But when I look at what people write about student agency, I see definitions like: “Learner agency is the capability of individual human beings to make choices and act on these choices in a way that makes a difference in their lives.” In another example, agency is described as being associated with the following characteristics: Punctuality, Good Conduct, Effort, Help Seeking, and Conscientiousness.
These framings of student agency miss the point entirely. They come from a framework where the teachers and parents set the goals and students are asked to be independent and self-directed in achieving them, even though the work might be tedious and uninspiring. It’s as though the goal is to teach students that life is work and work is something you don’t want to do, so you may as well get used to it now and develop the discipline and willpower to persist in things you do not like.
But where’s the joy? When I talk about agency, I am talking about work that is joyful, that feels like Papert’s hard fun. The gamification movement has tried to instill into education the agency that students experience when playing video games, though it often fails as it becomes a thin veneer of points and levels pasted over the same tedious work and passive learning experiences of traditional teaching.
Others suggest that we need to support student passions – that this is the way to get them inspired about school work. This can work sometimes, for some kids, but unfortunately it is too easy to take a topic where students have passion and apply it to work that remains uninspiring. It is also a significant burden to place on students to expect that they have passions. Instead, why not take the fascinating topics from standards and let them be interesting?
What too many ideations of student agency miss, is that at the heart there is a core of volition. Of desire or curiosity or interest. I repeat, “Agentic learners have taken ownership of their learning, not just their grades.” How do you know if this is happening?

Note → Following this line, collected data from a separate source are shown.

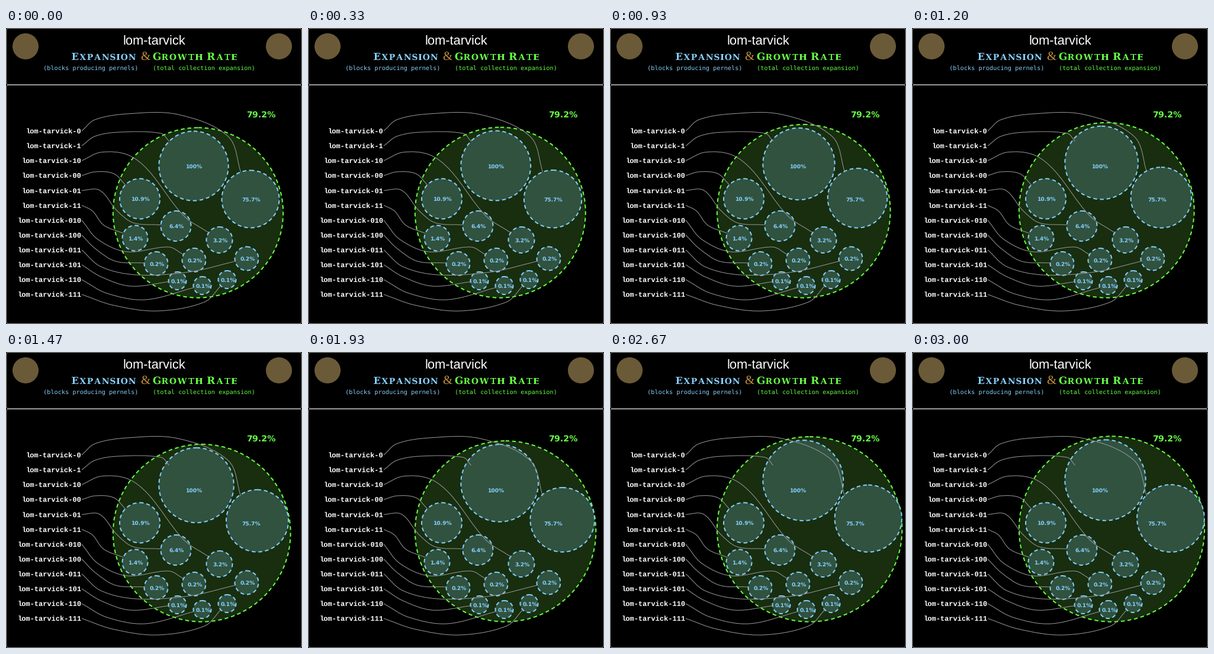
Recreate the animation shown at these times as a matplotlib script. Size 500 by 500 pixels, loop 4730 ms.

```python
import math

import matplotlib.pyplot as plt
import numpy as np
from matplotlib.animation import FuncAnimation
from matplotlib.patches import Circle, FancyBboxPatch, PathPatch
from matplotlib.path import Path
from matplotlib.textpath import TextPath
from matplotlib.transforms import Affine2D

SIZE, DPI = 500, 100
PX = 72 / DPI                      # points per pixel
FRAMES, INTERVAL = 110, 43
GROW_MS = 3000

BLUE, GREEN, GOLD, GRAY = "#87cefa", "#66ff44", "#bd8f3c", "#999999"
OUTER_FILL, INNER_FILL, COIN = "#182e0f", "#30523f", "#6b5a38"
NAME = "lom-tarvick"

plt.rcParams["text.hinting"] = "none"
fig = plt.figure(figsize=(SIZE / DPI, SIZE / DPI), dpi=DPI, facecolor="black")
ax = fig.add_axes([0, 0, 1, 1])
ax.set(xlim=(0, SIZE), ylim=(SIZE, 0))
ax.axis("off")


def label(x, y, s, px, color, font, ha="center", weight="normal"):
    ax.text(x, y, s, fontsize=px * PX, color=color, family=font, ha=ha,
            va="baseline", weight=weight, zorder=5)


def panel(top, bottom):
    ax.add_patch(FancyBboxPatch((0.5, top), SIZE - 1, bottom - top, fc="black",
                                ec=GRAY, lw=PX,
                                boxstyle="round,pad=0,rounding_size=3.5"))


def dashed(x, y, r, fill, edge, z):
    return ax.add_patch(Circle((x, y), r, fc=fill, ec=edge, lw=2 * PX,
                               ls=(0, (3.2, 2.4)), zorder=z))


def unit(v):
    return v / np.hypot(*v)


def leader(points):
    """Smooth line through the points."""
    p = np.array(points, float)
    ends = np.vstack([p[:1], p, p[-1:]])
    aim = [unit(b - a) for a, b in zip(ends, ends[2:])]
    verts = [p[0]]
    for i in range(len(p) - 1):
        reach = np.hypot(*(p[i + 1] - p[i])) / 3
        verts += [p[i] + reach * aim[i], p[i + 1] - reach * aim[i + 1], p[i + 1]]
    codes = [Path.MOVETO] + [Path.CURVE4] * (len(verts) - 1)
    ax.add_patch(PathPatch(Path(verts, codes), fc="none", ec=GRAY, lw=PX, zorder=4))


def small_caps(cx, y, text, big, small, gap, color):
    """Words with a large first letter, letter-spaced and centred on cx."""
    glyphs, x, first = [], 0, True
    for ch in text.upper():
        if ch == " ":
            x += 0.4 * small
            first = True
            continue
        path = TextPath((0, 0), ch, size=big if first else small,
                        prop={"family": "DejaVu Serif", "weight": "bold"})
        box = path.get_extents()
        glyphs.append((path, x - box.x0))
        x += box.width + gap
        first = False
    left = cx - (x - gap) / 2
    for path, dx in glyphs:
        move = Affine2D().scale(1, -1).translate(left + dx, y)
        ax.add_patch(PathPatch(move.transform_path(path), fc=color, lw=0, zorder=5))


# Header
panel(0.5, 95.5)
panel(96.5, 499.5)
for x in (33, 461):
    ax.add_patch(Circle((x, 31), 22, fc=COIN, lw=0))
label(250, 29, NAME, 21.9, "white", "Liberation Sans")
small_caps(165, 54, "Expansion", 17, 14, 2.2, BLUE)
label(235, 55, "&", 21, GOLD, "Liberation Serif")
small_caps(319.5, 54, "Growth Rate", 17, 14, 2.2, GREEN)
label(63, 71, "(blocks producing pernels)", 10.2, BLUE, "DejaVu Sans Mono", "left")
label(248, 71, "(total collection expansion)", 10.2, GREEN, "DejaVu Sans Mono", "left")
label(430.5, 150.5, "79.2%", 14.2, GREEN, "DejaVu Sans", weight="bold")

# Suffix, share, bubble (x, y, r), points the leader passes on its way
items = [
    ("0", 75.7, (413, 289, 48.5), [(150, 155), (205, 145), (290, 146), (375, 183)]),
    ("1", 100, (317, 233, 58.7), [(150, 183), (190, 176), (262, 178)]),
    ("10", 3.2, (360.5, 358, 22), [(160, 210), (205, 214), (240, 240), (300, 317)]),
    ("00", 10.9, (226, 288.5, 34), [(150, 243), (182, 246)]),
    ("01", 6.4, (287, 334.5, 25.5), [(158, 274), (187, 308), (215, 329)]),
    ("11", 1.4, (218, 355, 21.5), [(146, 309), (165, 333)]),
    ("010", 0.2, (317.5, 392, 20), [(155, 357), (204, 378), (275, 370)]),
    ("100", 0.2, (253.5, 398, 20), [(150, 372), (185, 394)]),
    ("011", 0.2, (406.5, 389.5, 20), [(160, 403), (220, 417), (310, 412)]),
    ("101", 0.1, (289.5, 427, 15), [(160, 420), (210, 436)]),
    ("110", 0.1, (331.5, 435, 15), [(170, 448), (235, 459)]),
    ("111", 0.1, (373.5, 425, 15), [(180, 468), (255, 478), (335, 463)]),
]
# How far x, y and r move while growing
growth = {"0": (24, -8, 8.4), "1": (9.5, -16.5, 9.5)}

outer = (324.5, 312, 143.7)
growing = [(dashed(*outer, OUTER_FILL, GREEN, 2), outer, (13, -13, 13))]

for i, (suffix, share, bubble, via) in enumerate(items):
    x, y, r = bubble
    row = 174 + 25.1 * i
    patch = dashed(x, y, r, INNER_FILL, BLUE, 3)
    if suffix in growth:
        growing.append((patch, bubble, growth[suffix]))
    label(x + 1.5, y + 3.5, f"{share}%", 9.2, BLUE, "DejaVu Sans", weight="bold")
    label(127.5, row + 4, f"{NAME}-{suffix}", 12, "white", "Liberation Mono",
          "right", "bold")
    # Each leader stops on the rim, heading for the bubble's centre
    centre = np.array([x, y])
    rim = centre - r * unit(centre - via[-1])
    leader([(128, row), *via, rim])


def draw(i):
    p = min(1, i * INTERVAL / GROW_MS)
    k = (1 - math.cos(math.pi * p)) / 2
    for patch, start, delta in growing:
        x, y, r = (a + d * k for a, d in zip(start, delta))
        patch.set(center=(x, y), radius=r)
    return [g[0] for g in growing]


anim = FuncAnimation(fig, draw, frames=FRAMES, interval=INTERVAL,
                     repeat=True, repeat_delay=0, blit=False)
plt.show()
```
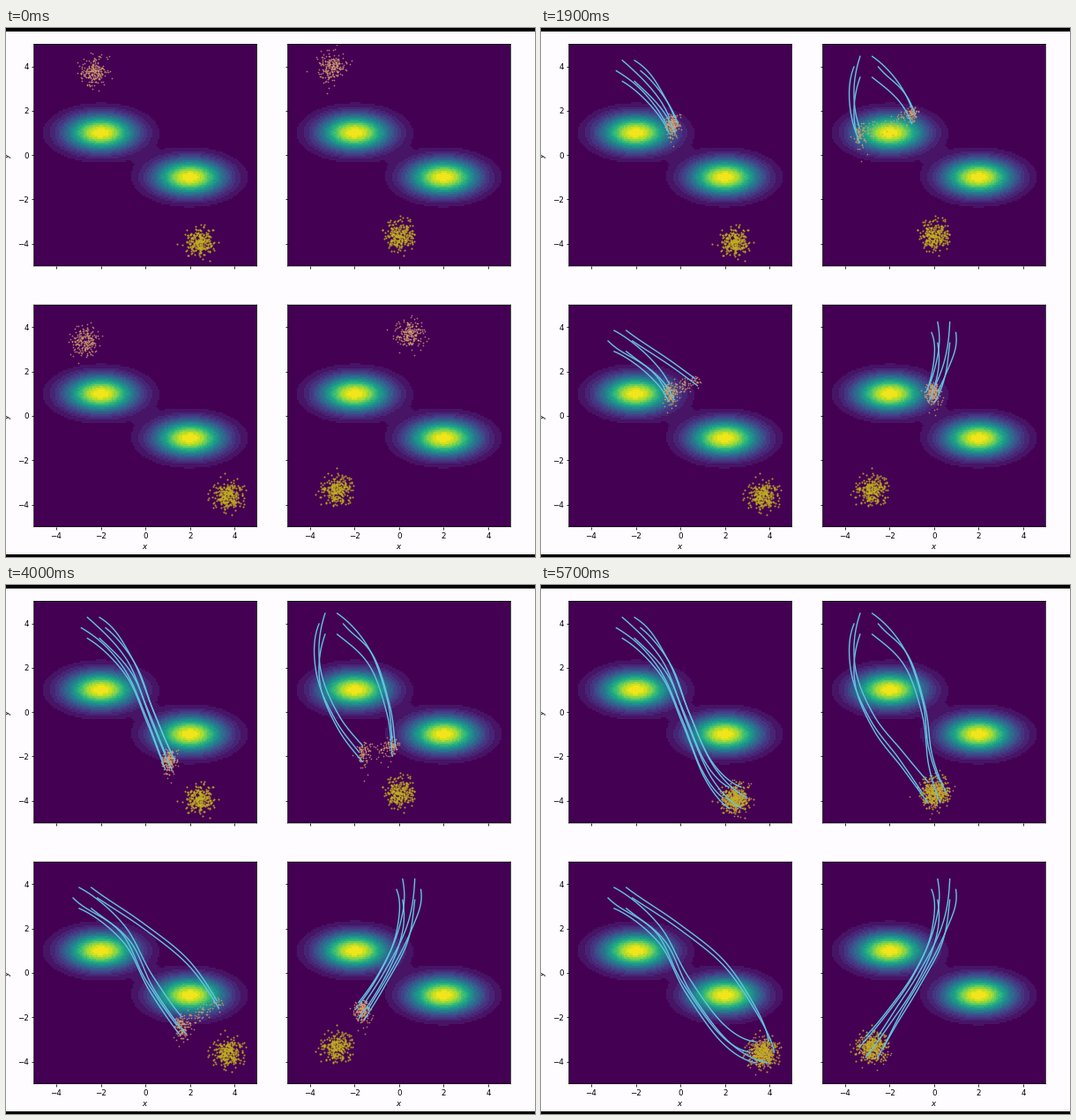
A matplotlib script for the animation above (5800 ms loop, 600 px wide and 600 px high).

```python
import numpy as np
import matplotlib.pyplot as plt
from matplotlib.animation import FuncAnimation
from matplotlib.patches import Rectangle

SIZE, DPI = 600, 100
FRAMES, STEP_MS = 58, 100
PX = 72 / DPI
LINE, MOVING, GOAL = "#63c4e4", "#d3a06e", "#c2ae20"
SIGMA, RING = 0.32, 0.545
BAR = 3.5 / SIZE

# start, goal and the points passed at 1/4, 1/2 and 3/4 of the way;
# a split (direction, edge, softness) sends one side along the second route
PANELS = [
    dict(start=(-2.33, 3.80), goal=(2.45, -3.86),
         routes=[[(-.74, 2.12), (.22, -.15), (1.25, -2.55)]]),
    dict(start=(-3.05, 3.98), goal=(0, -3.62), split=((1, 0), 0, .05),
         routes=[[(-3.40, 1.72), (-2.60, -.42), (-1.25, -2.12)],
                 [(-1.50, 2.54), (-.62, .25), (-.40, -1.95)]]),
    dict(start=(-2.70, 3.38), goal=(3.67, -3.58), split=((.8, .6), .25, .07),
         routes=[[(-.86, 1.85), (.33, -.45), (2.00, -2.68)],
                 [(-.20, 1.88), (1.90, .30), (3.30, -1.95)]]),
    dict(start=(.43, 3.76), goal=(-2.80, -3.34),
         routes=[[(.19, 1.78), (-.79, -.25), (-1.88, -1.95)]]),
]

t = np.linspace(0, 1, FRAMES)[:, None]
arch = np.sin(np.pi * t)


def smooth(points):
    """Cubic curve through evenly timed points, one row per frame."""
    p = np.array(points)
    m = np.gradient(p, axis=0, edge_order=2)
    pos = t[:, 0] * (len(p) - 1)
    i = np.minimum(pos.astype(int), len(p) - 2)
    u = (pos - i)[:, None]
    return ((1 + 2 * u) * (1 - u) ** 2 * p[i] + u * (1 - u) ** 2 * m[i]
            + u ** 2 * (3 - 2 * u) * p[i + 1] + u ** 2 * (u - 1) * m[i + 1])


def travel(panel, offset, rng, jitter=0):
    """Positions (frame, particle, xy) of particles with these start offsets."""
    dx, dy = offset.T
    # The crowd is squeezed halfway and trails off downwards
    spread = np.stack([(1 - .6 * arch) * dx,
                       (1 - .28 * arch) * (dy - .45 * arch * dy ** 2)], axis=-1)
    paths = [smooth([panel["start"], *via, panel["goal"]])[:, None]
             for via in panel["routes"]]
    mean = paths[0]
    if "split" in panel:
        side, edge, soft = panel["split"]
        w = 1 / (1 + np.exp((edge - offset @ side) / soft))
        mean = mean + w[:, None] * (paths[1] - paths[0])
    # Random initial momentum that dies away
    kick = rng.normal(0, .07, offset.shape)
    sway = (np.sin(5 * np.pi * t) * np.exp(-6 * t))[..., None] * kick
    drift = arch[..., None] * rng.normal(0, 1, offset.shape) * jitter
    return mean + spread + sway + drift


def density(cells=126, levels=20):
    g = (np.arange(cells) + .5) / cells * 10 - 5
    x, y = np.meshgrid(g, g)
    d = sum(np.exp(-((x - cx) / 1.07) ** 2 / 2 - ((y - cy) / .55) ** 2 / 2)
            for cx, cy in [(-2, 1), (2, -1)])
    return np.minimum(np.floor(d * levels) / (levels - 1), 1) * .98


def make_axes(fig, row, col):
    x, y, w, h = 31.7 + 287.8 * col, 18.4 + 295.8 * row, 252.8, 251.5
    ax = fig.add_axes([x / SIZE, 1 - (y + h) / SIZE, w / SIZE, h / SIZE])
    # The map stops just short of the right edge
    ax.imshow(density(), extent=(-5, 4.95, -5, 5), origin="lower",
              cmap="viridis", vmin=0, vmax=1, aspect="auto",
              interpolation="nearest")
    ticks = range(-4, 5, 2)
    ax.set(xlim=(-5, 5), ylim=(-5, 5), xticks=ticks, yticks=ticks)
    ax.tick_params(length=3 * PX, width=.8 * PX, pad=3 * PX, labelsize=8.8 * PX,
                   labelleft=col == 0, labelbottom=row == 1)
    for spine in ax.spines.values():
        spine.set(linewidth=.8 * PX, snap=False)
    style = dict(ha="center", va="center", fontsize=8.8 * PX)
    if col == 0:
        fig.text(3 / SIZE, 1 - (y + h / 2) / SIZE, "$y$", rotation=90, **style)
    if row == 1:
        fig.text((x + w / 2) / SIZE, 1 - 588.5 / SIZE, "$x$", **style)
    return ax


plt.rcParams.update({"font.family": "DejaVu Sans",
                     "mathtext.fontset": "dejavusans"})
fig = plt.figure(figsize=(SIZE / DPI, SIZE / DPI), dpi=DPI, facecolor="#fefcfe")
for bottom in (0, 1 - BAR):
    fig.add_artist(Rectangle((0, bottom), 1, BAR, color="black", lw=0,
                             transform=fig.transFigure))

rng = np.random.default_rng(7)
angles = np.arange(6) * np.pi / 3
ring = RING * np.column_stack([np.cos(angles), np.sin(angles)])
dots = dict(marker="o", ls="", mew=0)
clouds, trails = [], []
for k, panel in enumerate(PANELS):
    ax = make_axes(fig, *divmod(k, 2))
    goal = panel["goal"] + rng.normal(0, SIGMA, (250, 2))
    ax.plot(*goal.T, color=GOAL, ms=2.1 * PX, alpha=.85, zorder=3, **dots)
    cloud, = ax.plot([], [], color=MOVING, ms=1.7 * PX, alpha=.8, zorder=2, **dots)
    crowd = rng.normal(0, SIGMA, (210, 2))
    clouds.append((cloud, travel(panel, crowd, rng, jitter=.05)))
    for path in travel(panel, ring, rng).swapaxes(0, 1):
        line, = ax.plot([], [], color=LINE, lw=1.4 * PX, zorder=4)
        trails.append((line, path))


def draw(i):
    for cloud, pos in clouds:
        cloud.set_data(*pos[i].T)
    for line, path in trails:
        line.set_data(*path[:i + 1].T)
    return [artist for artist, _ in clouds + trails]


anim = FuncAnimation(fig, draw, frames=FRAMES, interval=STEP_MS,
                     repeat=True, repeat_delay=0)
plt.show()
```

Look at how much willpower it takes for your students to do their work. On a scale of 1-10, do they fall on the side of “I hate this and it takes everything I’ve got to make myself do it” or “I would do this even if I didn’t get credit?”
Think about it like exercise – do your students feel about homework the way many people feel about exercise? They buy into the goal of being fit, and they truly hold that as a goal, but it takes every ounce of willpower to meet it. Or are they like athletes who take joy in what their bodies can do and are always seeking ways to eke out just a little more performance? Willpower is a limited resource – we only have so much of it. Someone who hates exercise is not going to become a world-class athlete (unless their mindset changes).
Someone who has to use all their willpower to complete their homework assignments isn’t going to explore topics for fun or suggest interesting ways to demonstrate mastery – their resources are depleted by simply complying with the minimal requirements. However, in a classroom where work and the environment is structured to foster agency, students are more like those world-class athletes – they enjoy their work and are interested in it. The learning is meaningful to them for its own sake.
In practice, of course, the willpower metric lies on a spectrum. There can often be some willpower required to get started until intrinsic motivation takes over due to the design of the work and the appeal of the topic. Even the most agentic classrooms will have some rote work required, and the most rote classrooms will have glimmers of engagement. And, of course, learning work ethic and self-discipline is important as well.
But when definitions of agency lead to work that is driven purely by willpower, those definitions need to be reconsidered. The agentic classroom should be hard but fun for teachers and students alike.